Home | Lineage and Birth | The early years. | Conrad the Mountee. | 23rd of August 1914 | Captivity Espionage and Escapes | Augustabad | Barry Bingham VC | Conrad meets M | Conrad Assistant Military Atache. | The ffrench Connection | The Last Tigerhunt. | The Archaeology of the Reich | From Intrigue and artifice to Art. | The names Ffrench, Conrad Ffrench. | Ian Fleming | The Black Ore of Death | An Evil Medium | Off the Chessboard. | Arbutus Point. | Conrad retires to the field | The Art of Conrad O'Brien-ffrench | The Quotient of Conjecture. | News and Gossip | Bookshop & Bibliography | Mailbag | Related Links | Contact Me

Conrad Fulke O'Brien-ffrench. Artist and Spy.

23rd of August 1914

The Battle of Mons

Morning, the 23rd August 1914. The Royal Irish Regiment moved from its reserve position in a gravel pit and advanced past the Mons Insane Asylum to the Nimy Canal. "The air was heavy with a clinging mist and charged with the concussions of exploding shells." Marching ahead of his platoon in "traditional style", Conrad led his men to almost certain death.

''But what was one to do? The earth on the hillside was being mashed by enemy shells while machine-guns raked the ground we were crossing. Deadly detonations cratered splattering earth in all directions. The noise was deafening. Within a few minutes not a single officer in my Company remained. (DM p. 40)

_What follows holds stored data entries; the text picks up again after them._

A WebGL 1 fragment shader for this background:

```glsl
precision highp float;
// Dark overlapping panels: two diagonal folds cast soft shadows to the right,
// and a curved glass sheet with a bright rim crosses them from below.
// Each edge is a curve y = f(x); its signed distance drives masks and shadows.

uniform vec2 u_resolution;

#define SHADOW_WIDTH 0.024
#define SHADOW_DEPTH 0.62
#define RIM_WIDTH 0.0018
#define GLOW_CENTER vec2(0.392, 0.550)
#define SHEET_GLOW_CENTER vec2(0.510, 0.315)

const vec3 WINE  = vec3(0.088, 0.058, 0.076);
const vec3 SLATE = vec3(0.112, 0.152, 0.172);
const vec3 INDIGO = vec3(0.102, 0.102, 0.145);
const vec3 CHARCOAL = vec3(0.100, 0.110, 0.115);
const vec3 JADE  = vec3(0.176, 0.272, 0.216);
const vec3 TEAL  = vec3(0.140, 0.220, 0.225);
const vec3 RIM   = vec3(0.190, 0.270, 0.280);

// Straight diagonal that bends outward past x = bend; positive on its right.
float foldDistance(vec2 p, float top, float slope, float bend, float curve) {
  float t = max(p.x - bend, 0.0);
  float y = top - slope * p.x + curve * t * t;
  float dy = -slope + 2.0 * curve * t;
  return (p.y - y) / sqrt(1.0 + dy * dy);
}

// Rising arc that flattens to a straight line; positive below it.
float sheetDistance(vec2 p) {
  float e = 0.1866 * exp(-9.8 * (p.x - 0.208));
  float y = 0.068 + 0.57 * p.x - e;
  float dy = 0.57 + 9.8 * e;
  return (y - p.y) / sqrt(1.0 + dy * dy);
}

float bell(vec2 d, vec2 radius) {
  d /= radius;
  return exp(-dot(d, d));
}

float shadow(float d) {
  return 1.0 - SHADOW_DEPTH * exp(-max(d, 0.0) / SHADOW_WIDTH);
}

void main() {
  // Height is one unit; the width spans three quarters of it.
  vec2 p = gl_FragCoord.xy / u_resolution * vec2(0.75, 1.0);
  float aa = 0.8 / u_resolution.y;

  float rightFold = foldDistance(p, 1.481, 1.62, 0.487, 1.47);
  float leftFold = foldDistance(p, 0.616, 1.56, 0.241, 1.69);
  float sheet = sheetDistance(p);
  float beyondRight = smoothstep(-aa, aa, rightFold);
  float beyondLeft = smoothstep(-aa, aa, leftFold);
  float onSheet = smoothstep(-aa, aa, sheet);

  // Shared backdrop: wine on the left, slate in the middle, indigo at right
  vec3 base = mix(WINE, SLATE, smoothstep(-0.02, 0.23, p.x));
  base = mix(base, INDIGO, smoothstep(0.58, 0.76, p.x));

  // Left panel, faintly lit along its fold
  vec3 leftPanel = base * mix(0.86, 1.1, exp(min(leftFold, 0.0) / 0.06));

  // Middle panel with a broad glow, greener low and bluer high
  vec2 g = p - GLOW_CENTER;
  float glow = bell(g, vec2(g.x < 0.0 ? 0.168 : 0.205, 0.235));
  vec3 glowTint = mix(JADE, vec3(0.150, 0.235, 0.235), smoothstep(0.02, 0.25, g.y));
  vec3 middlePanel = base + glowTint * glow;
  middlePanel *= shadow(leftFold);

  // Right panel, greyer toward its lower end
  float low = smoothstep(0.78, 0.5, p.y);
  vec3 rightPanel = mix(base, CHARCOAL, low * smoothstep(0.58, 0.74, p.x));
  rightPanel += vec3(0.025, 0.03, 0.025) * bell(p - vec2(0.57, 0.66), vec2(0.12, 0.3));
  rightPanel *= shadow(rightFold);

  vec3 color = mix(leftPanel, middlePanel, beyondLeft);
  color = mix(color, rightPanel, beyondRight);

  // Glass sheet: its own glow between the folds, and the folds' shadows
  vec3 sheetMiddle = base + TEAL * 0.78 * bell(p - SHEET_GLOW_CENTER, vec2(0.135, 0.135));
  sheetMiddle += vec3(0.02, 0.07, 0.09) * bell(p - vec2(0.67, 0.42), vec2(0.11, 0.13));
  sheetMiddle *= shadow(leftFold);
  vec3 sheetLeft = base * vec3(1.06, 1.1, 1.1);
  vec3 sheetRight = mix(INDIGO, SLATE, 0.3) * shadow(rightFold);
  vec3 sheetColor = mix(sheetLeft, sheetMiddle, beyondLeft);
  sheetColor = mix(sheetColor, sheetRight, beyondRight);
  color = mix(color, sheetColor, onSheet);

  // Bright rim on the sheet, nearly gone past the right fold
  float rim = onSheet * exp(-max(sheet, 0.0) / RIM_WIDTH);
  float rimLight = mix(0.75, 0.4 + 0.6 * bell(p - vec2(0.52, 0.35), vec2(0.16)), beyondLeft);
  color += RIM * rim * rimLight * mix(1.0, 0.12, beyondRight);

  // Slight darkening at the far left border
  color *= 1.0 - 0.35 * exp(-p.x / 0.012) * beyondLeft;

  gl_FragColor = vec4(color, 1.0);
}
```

Conrad himself was severely wounded and was carried to the Asylum where nuns had set up a dressing station. The Germans began shelling the building, and soon terrified inmates ran screaming into the battlefield. The shelling continued and the Asylum caught fire and burnt to the ground. The conquering hoards swept over their defeated foes. Things had not gone well for the British Expeditionary Force that day. Conrad, along with some other wounded, were moved to an inn and then on to a small hospital on the outskirts of Mons. Here Conrad remained whilst his wounds healed. As he got his strength back, his thoughts turned to escape. He had heard that Antwerp was still in Allied hands, and so set his mind to escaping there. He soon learned the first rule of escape: say nothing! He confided in a British doctor, a Major whom the Germans had appointed to check on the welfare of the British wounded. The Major saw the plan as a breach or the Geneva Convention and warned against it. The following day, a troop of German soldiers came for Conrad. He was taken to the station and his stretcher placed in a cattle truck full of British walking wounded. Conrad was bound for Germany.



Supporting Reference

 Copyright. Paul Atkinson 2007. 00brien.com 
              all rights reserved

<meta name="p:domain_verify" content="24e78e98fd1688e8f57d32b1f5e36e79"/>